My father was a smart man, perhaps brilliant. He was a scientist. I’d tell people that and describe visiting his research lab where a white rat bit my finger when I tried to pet him. If they assumed he was working on a cure for cancer or inter galactic travel it wasn’t my fault. I never told them… Continue reading My Father the Spy
Before I leave work, I exchange my pants for a skirt. There is no dress code for preparing a body for Baha’i burial, but for Esther, we will follow the Native American tradition of women wearing dresses in sacred ceremonies. Those ceremonies are the only time Esther wore a dress.
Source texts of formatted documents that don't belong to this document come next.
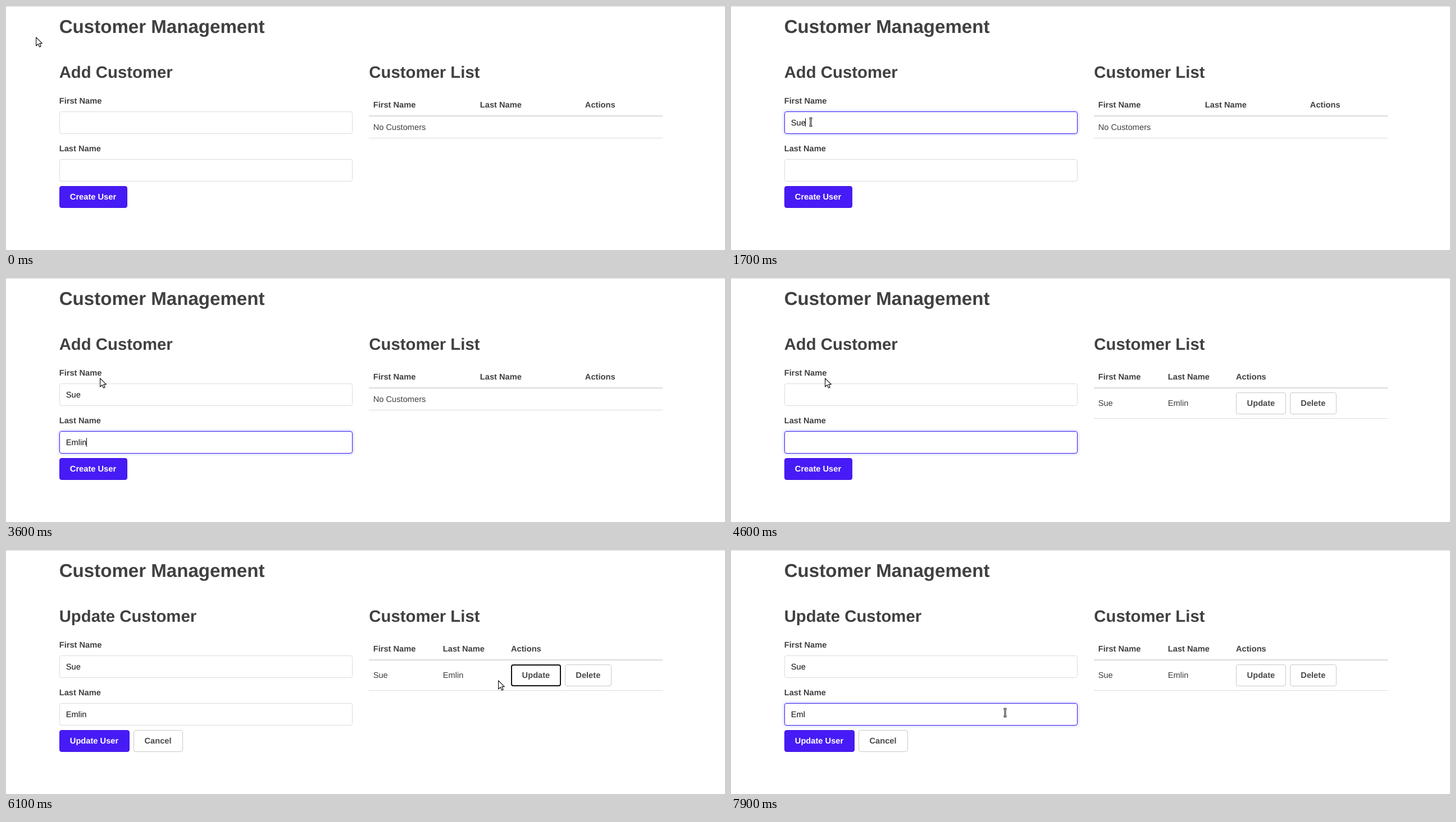
An HTML page that plays this animation: 1280x435 px, repeating every 8000 ms.

```html
<!DOCTYPE html>
<html lang="en">
<head>
<meta charset="utf-8">
<title>Customer Management</title>
<style>
  html, body { margin: 0; width: 100%; height: 100%; overflow: hidden; background: #fff; }
  #stage { position: relative; width: 1280px; height: 435px; overflow: hidden; }
  #stage > * { position: absolute; box-sizing: border-box; }
  svg { left: 0; top: 0; }
  text {
    font: 14.667px "Liberation Sans", Arial, sans-serif;
    fill: #404040; white-space: pre; text-rendering: geometricPrecision;
  }
  .b { font-weight: 700; }
  .h1 { font-size: 33.1px; }
  .h2 { font-size: 29.33px; }
  .val { fill: #111; }
  .on { fill: #fff; }
  .btn text, text.btn { fill: #4a4a4a; }
  .field { left: 95px; width: 522px; height: 40px; border: 1px solid #dbdbdb; border-radius: 4px; }
  .field.hover { border-color: #b8b8b8; }
  .field.focus { border-color: #471bf0; box-shadow: 0 0 5px rgba(60, 110, 255, .55); }
  .button { height: 39px; border: 1px solid #c9c9c9; border-radius: 4px; background: #fff; }
  .button.hover { border-color: #6e6e6e; }
  .button.ring { border: 2px solid #101010; }
  .primary { background: #471bf5; border-color: #3f14e6; }
  .rule { left: 646px; width: 523px; background: #dbdbdb; }
</style>
</head>
<body>
<div id="stage">
  <div style="left:0;top:0;width:1280px;height:1px;background:#e6e6e6"></div>
  <div style="left:0;top:1px;width:1280px;height:1px;background:#f3f3f3"></div>
  <div class="field" id="field1" style="top:188px"></div>
  <div class="field" id="field2" style="top:273px"></div>
  <div class="button primary" id="submit" style="left:95px;top:321px"></div>
  <div class="button" id="cancel" style="left:227px;top:321px;width:88px"></div>
  <div class="rule" style="top:195px;height:2px"></div>
  <div class="rule" id="rowLine" style="height:1px"></div>
  <div class="button" id="update" style="left:899px;top:204px;width:89px"></div>
  <div class="button" id="delete" style="left:995px;top:204px;width:83px"></div>

  <svg width="1280" height="435" viewBox="0 0 1280 435">
    <text class="b h1" x="94.7" y="48">Customer Management</text>
    <text class="b h2" id="heading" x="94.7" y="128"></text>
    <text class="b h2" x="646.3" y="128">Customer List</text>
    <text class="b" x="94.7" y="174">First Name</text>
    <text class="b" x="94.7" y="259">Last Name</text>
    <text class="val" id="first" x="106.8" y="213"></text>
    <text class="val" id="last" x="106.8" y="298"></text>
    <text class="b on" id="submitText" x="113.8" y="345"></text>
    <text class="b btn" id="cancelText" x="246.5" y="345">Cancel</text>

    <text class="b" x="653.7" y="181">First Name</text>
    <text class="b" id="headLast" y="181">Last Name</text>
    <text class="b" id="headActions" y="181">Actions</text>
    <text id="empty" x="653.7" y="221">No Customers</text>
    <g id="row">
      <text x="653.7" y="228">Sue</text>
      <text x="777.8" y="228">Emlin</text>
      <text class="b btn" x="918.6" y="228">Update</text>
      <text class="b btn" x="1014.3" y="228">Delete</text>
    </g>

    <rect id="caret" width="1" fill="#111"/>

    <g id="arrow" fill="#fff" stroke="#1a1a1a" stroke-width="1.2" stroke-linejoin="round">
      <path d="M.6 .8V16L4.2 12.6 6.6 18 9.2 16.9 6.8 11.6H11.4Z"/>
    </g>
    <g id="beam" fill="none">
      <path d="M-2.4 -6.7H2.4M-2.4 6.7H2.4M0 -6.7V6.7" stroke="#111" stroke-width="3"/>
      <path d="M-1.6 -6.7H1.6M-1.6 6.7H1.6M0 -6.7V6.7" stroke="#fff" stroke-width="1"/>
    </g>
    <g id="hand" fill="#fff" stroke="#1a1a1a" stroke-width="1.2" stroke-linejoin="round">
      <path d="M-2.4 2.6V-5.2Q-2.4 -6.7 -.9 -6.7T.6 -5.2V-1.6H6Q7.8 -1.4 7.8 .6V4.4L6.8 7.4H-2.2L-5.4 3.2Q-6 1.2 -4.4 1.2Z"/>
      <path d="M.6 -1V1M3 -1V1M5.4 -.8V1" stroke-width=".9"/>
    </g>
  </svg>
</div>
<script>
const LOOP = 8000;
const $ = id => document.getElementById(id);

// Each row: start time, then the value held until the next row.
const pointer = [
  [0, "arrow", 53, 55], [100, "arrow", 66, 92], [200, "arrow", 98, 148],
  [300, "beam", 133, 198], [400, "beam", 142, 207],
  [3500, "arrow", 166, 170], [3600, "arrow", 167, 178],
  [4900, "beam", 230, 201], [5000, "beam", 370, 212], [5100, "beam", 530, 218],
  [5200, "arrow", 700, 221], [5300, "arrow", 826, 222],
  [5600, "arrow", 884, 222], [5700, "hand", 913, 225], [5800, "hand", 917, 226],
  [6100, "arrow", 876, 232], [6200, "arrow", 770, 250], [6300, "arrow", 655, 268],
  [6400, "beam", 560, 280], [6500, "beam", 512, 286], [6600, "beam", 493, 288],
  [6700, "beam", 489, 288], [7100, "beam", 488, 290]
];
const firstName = [[0, ""], [1400, "S"], [1600, "Su"], [1700, "Sue"], [4000, ""], [6000, "Sue"]];
const lastName = [
  [0, ""], [3000, "E"], [3200, "Em"], [3300, "Eml"], [3400, "Emli"], [3500, "Emlin"],
  [4000, ""], [6000, "Emlin"], [7600, "Emli"], [7900, "Eml"]
];
const focus = [[0, ""], [700, "field1"], [2100, "field2"], [6000, "update"], [6800, "field2"]];
const caretOn = [
  [0, 0], [700, 1], [1300, 0], [1400, 1], [2800, 0], [3000, 1],
  [4600, 0], [5200, 1], [5800, 0], [6800, 1], [7400, 0]
];

const at = (rows, t) => rows.findLast(r => r[0] <= t).slice(1);
const show = (id, on) => { $(id).style.display = on ? "" : "none"; };
const setText = (id, s) => { if ($(id).textContent !== s) $(id).textContent = s; };

function hovered(x, y) {
  if (x >= 95 && x < 617) {
    if (y >= 188 && y < 228) return "field1";
    if (y >= 273 && y < 313) return "field2";
  }
  return "";
}

function drawCaret(t, focused) {
  const inField = focused.startsWith("field");
  show("caret", inField && at(caretOn, t)[0]);
  if (!inField) return;
  const second = focused === "field2";
  const value = $(second ? "last" : "first");
  const filled = value.textContent !== "";
  const x = filled ? Math.floor(106.7 + value.getComputedTextLength()) : 107;
  $("caret").setAttribute("x", x);
  $("caret").setAttribute("y", (second ? 286 : 201) - (filled ? 1 : 0));
  $("caret").setAttribute("height", second ? 16 : 15);
}

function render(t) {
  const [kind, x, y] = at(pointer, t);
  const [focused] = at(focus, t);
  const listed = t >= 4300;
  const editing = t >= 6000;
  const over = kind === "hand" ? "update" : hovered(x, y);

  for (const id of ["arrow", "beam", "hand"]) show(id, id === kind);
  $(kind).setAttribute("transform", `translate(${x} ${y})`);

  for (const id of ["field1", "field2", "update"]) {
    const c = $(id).classList;
    c.toggle("hover", over === id);
    c.toggle(id === "update" ? "ring" : "focus", focused === id);
  }

  setText("first", at(firstName, t)[0]);
  setText("last", at(lastName, t)[0]);
  drawCaret(t, focused);

  setText("heading", editing ? "Update Customer" : "Add Customer");
  setText("submitText", editing ? "Update User" : "Create User");
  $("submit").style.width = editing ? "125px" : "121px";
  show("cancel", editing);
  show("cancelText", editing);

  $("headLast").setAttribute("x", listed ? 777.8 : 843.8);
  $("headActions").setAttribute("x", listed ? 899 : 1030.8);
  $("rowLine").style.top = listed ? "250px" : "235px";
  show("empty", !listed);
  for (const id of ["row", "update", "delete"]) show(id, listed);
}

const start = performance.now();
function tick() {
  render((performance.now() - start) % LOOP);
  requestAnimationFrame(tick);
}
tick();
</script>
</body>
</html>
```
There are instructions for the… Continue reading Departures
My son and a friend went to Canada for a week-end workshop to contact aliens. Before he left, Nathan asked me to not tell Grandpa Nesbit. I promised, but he didn’t have to ask. I would never tell my father, but I had my own reasons. Nathan and I agree it is more logical to believe there are… Continue reading Visited
On Fridays in French class our teacher let us choose a topic to discuss. It could be anything as long as we spoke French. We started with pets, TV shows, and the Beatles. We tested her by talking about disrespectful teachers, and went on to parents and Vietnam. When we got mad and reverted to… Continue reading Compliquée
4lbs. 13 oz.
“I think I’m getting my period.” George makes tea. I gather heating pad, books and the remote. The bonus of pregnancy and breastfeeding is no periods. It’s been over two years and I don’t remember it hurting this bad. I fall into a nightmare. I can’t breathe. I think I might die, but the pain… Continue reading 4lbs. 13 oz.
My father picked me up from the bus. I was too busy talking about semester finals and problems with my landlord to notice his silence. When we pulled up to the house, I knew something was wrong. No wreath on the door. No electrically lit candles in the windows. Inside there was nothing to show Christmas was… Continue reading The Gift
It is getting late, but I don’t tell the kids it’s past bedtime. Not tonight. I wish George could be here, but he’s out of town. When I told him about it, he laughed — the laugh that makes him take off his glasses, wipe his eyes, and then bust out laughing again. I wash… Continue reading Moon Dance
Let me listen… Help me hear the stories… Make me speak the truth… My cell phone rings in the cabin and I jump to answer. It feels like a dream. Cell phones don’t work here. The ring tone is the waltz; the one I assigned to my parents. The deck of cards icon pops up… Continue reading Gifts
My mother was a housewife. She claimed it without pride or apology. She spent hours cleaning and cooking and received nothing in return, except for the annual Hallmark Mother’s Day card claiming we appreciated everything she did. Once, and only once, she demanded acknowledgement. Every week she vacuumed the venetian blinds, but once a year… Continue reading Assumptions
I wrote this essay eleven years ago. This year my daughter came to visit for a couple weeks (she now lives in Las Vegas) and left early Christmas morning with her five kids to drive back home. During the visit here-she flew back home for a few days to have a mini “stay vacation” with… Continue reading Kwanzaa-revisted
My Father’s Names
I called him “Daddy” when he taught me to ride a bike, and baited my fishing hook because I heard the worm scream, and whisker-scratched me good night. I still called him Daddy when he talked about his college track days and set up the high jump in the yard. I have my mother’s short legs instead of his long ones.… Continue reading My Father’s Names